Gather each line of the records where "style" appears.

Data supplied.
-- Opening Marker --
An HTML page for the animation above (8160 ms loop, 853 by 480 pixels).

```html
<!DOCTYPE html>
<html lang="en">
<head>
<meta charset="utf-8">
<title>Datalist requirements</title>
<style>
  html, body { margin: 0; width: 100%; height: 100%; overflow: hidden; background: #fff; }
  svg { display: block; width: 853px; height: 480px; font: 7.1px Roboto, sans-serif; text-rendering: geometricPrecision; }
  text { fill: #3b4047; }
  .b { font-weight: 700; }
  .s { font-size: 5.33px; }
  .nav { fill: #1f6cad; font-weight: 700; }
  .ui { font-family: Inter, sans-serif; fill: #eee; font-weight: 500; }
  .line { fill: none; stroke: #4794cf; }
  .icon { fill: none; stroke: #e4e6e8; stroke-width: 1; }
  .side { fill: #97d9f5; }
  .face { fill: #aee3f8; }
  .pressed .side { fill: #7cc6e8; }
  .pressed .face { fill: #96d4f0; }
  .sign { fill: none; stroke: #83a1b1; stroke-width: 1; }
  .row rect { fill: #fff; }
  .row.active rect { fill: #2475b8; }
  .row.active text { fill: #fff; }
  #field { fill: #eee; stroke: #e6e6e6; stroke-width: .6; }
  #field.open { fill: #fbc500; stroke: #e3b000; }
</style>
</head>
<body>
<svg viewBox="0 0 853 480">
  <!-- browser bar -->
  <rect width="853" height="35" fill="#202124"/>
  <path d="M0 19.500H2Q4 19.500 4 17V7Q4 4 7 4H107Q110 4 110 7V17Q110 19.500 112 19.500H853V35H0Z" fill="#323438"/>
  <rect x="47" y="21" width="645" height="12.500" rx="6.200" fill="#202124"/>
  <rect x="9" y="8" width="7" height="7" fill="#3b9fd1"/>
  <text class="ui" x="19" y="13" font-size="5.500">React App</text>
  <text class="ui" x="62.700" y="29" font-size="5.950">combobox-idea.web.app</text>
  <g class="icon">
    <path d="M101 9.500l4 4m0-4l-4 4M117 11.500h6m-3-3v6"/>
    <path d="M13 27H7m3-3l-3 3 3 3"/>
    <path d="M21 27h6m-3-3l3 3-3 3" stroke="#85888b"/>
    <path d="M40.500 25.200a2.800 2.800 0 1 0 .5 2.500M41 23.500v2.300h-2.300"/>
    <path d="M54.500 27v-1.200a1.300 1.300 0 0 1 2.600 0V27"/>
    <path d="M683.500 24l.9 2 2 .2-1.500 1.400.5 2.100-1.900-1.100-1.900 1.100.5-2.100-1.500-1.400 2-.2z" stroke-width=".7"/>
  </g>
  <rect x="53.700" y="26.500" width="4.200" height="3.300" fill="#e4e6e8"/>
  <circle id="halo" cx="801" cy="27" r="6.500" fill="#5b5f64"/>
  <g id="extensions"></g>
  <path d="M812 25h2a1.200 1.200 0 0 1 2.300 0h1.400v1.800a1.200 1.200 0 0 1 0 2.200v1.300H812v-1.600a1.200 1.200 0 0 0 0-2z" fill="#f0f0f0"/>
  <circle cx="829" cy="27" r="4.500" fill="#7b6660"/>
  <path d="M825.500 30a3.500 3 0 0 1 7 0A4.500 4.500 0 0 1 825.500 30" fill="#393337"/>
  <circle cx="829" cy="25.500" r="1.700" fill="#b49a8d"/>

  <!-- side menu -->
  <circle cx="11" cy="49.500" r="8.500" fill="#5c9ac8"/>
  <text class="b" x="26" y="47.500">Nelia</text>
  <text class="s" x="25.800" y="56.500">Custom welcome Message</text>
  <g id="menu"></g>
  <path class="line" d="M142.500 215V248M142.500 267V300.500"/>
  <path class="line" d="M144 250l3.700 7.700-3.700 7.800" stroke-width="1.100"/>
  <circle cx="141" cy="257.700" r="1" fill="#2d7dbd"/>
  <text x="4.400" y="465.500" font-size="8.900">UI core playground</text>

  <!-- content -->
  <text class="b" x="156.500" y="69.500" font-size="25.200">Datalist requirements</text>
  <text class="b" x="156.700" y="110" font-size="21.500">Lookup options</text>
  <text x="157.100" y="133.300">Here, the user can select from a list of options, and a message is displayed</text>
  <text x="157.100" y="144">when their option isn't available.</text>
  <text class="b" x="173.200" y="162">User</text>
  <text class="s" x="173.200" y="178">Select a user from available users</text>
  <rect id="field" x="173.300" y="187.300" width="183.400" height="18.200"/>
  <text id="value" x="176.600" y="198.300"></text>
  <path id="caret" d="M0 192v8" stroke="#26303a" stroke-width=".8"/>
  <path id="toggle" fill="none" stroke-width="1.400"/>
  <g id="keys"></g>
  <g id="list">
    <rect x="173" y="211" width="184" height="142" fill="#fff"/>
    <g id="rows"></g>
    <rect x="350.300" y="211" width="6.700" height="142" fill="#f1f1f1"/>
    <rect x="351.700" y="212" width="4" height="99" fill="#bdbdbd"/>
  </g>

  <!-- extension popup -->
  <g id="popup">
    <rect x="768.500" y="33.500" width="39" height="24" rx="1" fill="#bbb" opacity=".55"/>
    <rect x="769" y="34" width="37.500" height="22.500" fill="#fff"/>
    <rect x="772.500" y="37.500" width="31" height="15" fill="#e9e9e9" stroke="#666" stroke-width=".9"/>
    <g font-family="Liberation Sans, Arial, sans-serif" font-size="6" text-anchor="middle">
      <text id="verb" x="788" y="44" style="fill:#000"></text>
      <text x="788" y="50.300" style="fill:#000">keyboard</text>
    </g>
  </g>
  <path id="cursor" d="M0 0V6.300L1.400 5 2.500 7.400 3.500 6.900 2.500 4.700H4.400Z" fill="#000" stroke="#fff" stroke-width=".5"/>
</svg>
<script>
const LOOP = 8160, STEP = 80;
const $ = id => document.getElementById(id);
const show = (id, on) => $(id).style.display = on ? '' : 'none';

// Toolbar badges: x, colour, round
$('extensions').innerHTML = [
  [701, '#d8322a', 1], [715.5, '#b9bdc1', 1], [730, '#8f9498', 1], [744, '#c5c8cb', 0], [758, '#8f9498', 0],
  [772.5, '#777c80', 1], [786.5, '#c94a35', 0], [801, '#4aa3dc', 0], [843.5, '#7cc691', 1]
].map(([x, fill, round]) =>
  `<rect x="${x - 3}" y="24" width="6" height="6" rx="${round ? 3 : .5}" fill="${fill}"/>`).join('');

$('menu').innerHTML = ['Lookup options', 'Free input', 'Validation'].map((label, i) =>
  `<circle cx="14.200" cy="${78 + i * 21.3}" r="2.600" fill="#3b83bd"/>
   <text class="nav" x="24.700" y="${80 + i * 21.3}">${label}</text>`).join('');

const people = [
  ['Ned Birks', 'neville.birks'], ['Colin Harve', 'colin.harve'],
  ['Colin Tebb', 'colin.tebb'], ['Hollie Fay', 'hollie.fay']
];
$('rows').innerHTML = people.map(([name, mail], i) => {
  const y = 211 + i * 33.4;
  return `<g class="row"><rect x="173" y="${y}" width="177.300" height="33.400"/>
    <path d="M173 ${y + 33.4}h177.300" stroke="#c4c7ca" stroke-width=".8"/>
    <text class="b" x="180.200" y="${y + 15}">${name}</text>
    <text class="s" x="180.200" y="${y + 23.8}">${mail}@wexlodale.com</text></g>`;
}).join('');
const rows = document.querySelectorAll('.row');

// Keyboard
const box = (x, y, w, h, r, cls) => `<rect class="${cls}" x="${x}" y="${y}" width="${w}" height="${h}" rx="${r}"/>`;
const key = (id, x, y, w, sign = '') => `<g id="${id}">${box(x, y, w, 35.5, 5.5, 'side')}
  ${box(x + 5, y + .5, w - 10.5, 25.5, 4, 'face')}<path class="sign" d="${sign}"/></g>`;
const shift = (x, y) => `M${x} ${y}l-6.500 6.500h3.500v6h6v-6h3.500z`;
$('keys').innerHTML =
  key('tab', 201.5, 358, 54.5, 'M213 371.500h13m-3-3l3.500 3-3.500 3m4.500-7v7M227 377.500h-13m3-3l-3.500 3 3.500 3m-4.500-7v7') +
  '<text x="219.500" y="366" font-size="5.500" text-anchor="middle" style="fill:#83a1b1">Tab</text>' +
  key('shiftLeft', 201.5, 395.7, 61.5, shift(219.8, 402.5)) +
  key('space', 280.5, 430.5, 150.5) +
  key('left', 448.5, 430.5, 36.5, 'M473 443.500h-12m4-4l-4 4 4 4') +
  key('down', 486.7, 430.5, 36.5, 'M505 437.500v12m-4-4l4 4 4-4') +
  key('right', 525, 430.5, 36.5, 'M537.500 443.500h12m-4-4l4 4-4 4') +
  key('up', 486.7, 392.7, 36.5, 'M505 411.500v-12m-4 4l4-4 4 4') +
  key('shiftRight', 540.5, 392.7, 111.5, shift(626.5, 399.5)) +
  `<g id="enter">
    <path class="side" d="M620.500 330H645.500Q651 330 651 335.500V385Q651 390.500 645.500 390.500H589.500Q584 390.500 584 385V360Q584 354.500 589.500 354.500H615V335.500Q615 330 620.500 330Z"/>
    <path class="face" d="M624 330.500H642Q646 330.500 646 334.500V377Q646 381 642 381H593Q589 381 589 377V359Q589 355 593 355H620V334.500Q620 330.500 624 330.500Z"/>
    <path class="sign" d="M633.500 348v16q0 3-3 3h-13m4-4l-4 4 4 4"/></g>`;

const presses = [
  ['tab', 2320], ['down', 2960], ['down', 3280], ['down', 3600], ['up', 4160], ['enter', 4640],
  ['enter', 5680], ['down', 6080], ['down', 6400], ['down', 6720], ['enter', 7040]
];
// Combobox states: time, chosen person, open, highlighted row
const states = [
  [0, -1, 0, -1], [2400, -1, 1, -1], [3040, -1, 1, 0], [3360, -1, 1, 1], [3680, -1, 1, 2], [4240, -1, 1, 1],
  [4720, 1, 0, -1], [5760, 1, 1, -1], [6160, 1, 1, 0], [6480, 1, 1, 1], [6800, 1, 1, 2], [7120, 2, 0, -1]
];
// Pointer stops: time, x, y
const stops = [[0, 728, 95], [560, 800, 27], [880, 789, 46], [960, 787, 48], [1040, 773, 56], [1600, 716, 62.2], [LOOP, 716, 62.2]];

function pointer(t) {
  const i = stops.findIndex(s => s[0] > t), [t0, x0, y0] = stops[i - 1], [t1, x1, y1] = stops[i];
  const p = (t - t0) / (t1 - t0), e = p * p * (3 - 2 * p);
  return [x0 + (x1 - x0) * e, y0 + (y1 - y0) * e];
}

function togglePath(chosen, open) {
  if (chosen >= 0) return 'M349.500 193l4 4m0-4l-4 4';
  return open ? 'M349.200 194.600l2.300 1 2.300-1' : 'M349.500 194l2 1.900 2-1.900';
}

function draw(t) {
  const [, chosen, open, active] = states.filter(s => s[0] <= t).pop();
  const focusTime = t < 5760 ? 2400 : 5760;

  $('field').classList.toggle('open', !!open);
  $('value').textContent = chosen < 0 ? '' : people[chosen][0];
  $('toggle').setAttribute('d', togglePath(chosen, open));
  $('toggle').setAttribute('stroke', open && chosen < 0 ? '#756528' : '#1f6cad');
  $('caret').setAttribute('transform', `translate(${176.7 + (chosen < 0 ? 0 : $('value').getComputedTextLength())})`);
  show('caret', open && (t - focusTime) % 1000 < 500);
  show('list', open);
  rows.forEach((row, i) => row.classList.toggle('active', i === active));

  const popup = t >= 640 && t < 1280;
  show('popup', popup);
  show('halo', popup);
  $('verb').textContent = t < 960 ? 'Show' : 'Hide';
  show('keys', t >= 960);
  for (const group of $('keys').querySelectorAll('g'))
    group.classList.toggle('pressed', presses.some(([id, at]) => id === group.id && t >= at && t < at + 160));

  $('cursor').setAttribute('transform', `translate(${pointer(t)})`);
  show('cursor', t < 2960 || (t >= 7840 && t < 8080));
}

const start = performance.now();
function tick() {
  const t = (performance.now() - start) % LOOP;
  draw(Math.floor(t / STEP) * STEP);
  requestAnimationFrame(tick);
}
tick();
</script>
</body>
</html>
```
-- Closing Marker --
Answer section.
<style>
</style>
      <text id="verb" x="788" y="44" style="fill:#000"></text>
      <text x="788" y="50.300" style="fill:#000">keyboard</text>
const show = (id, on) => $(id).style.display = on ? '' : 'none';
  '<text x="219.500" y="366" font-size="5.500" text-anchor="middle" style="fill:#83a1b1">Tab</text>' +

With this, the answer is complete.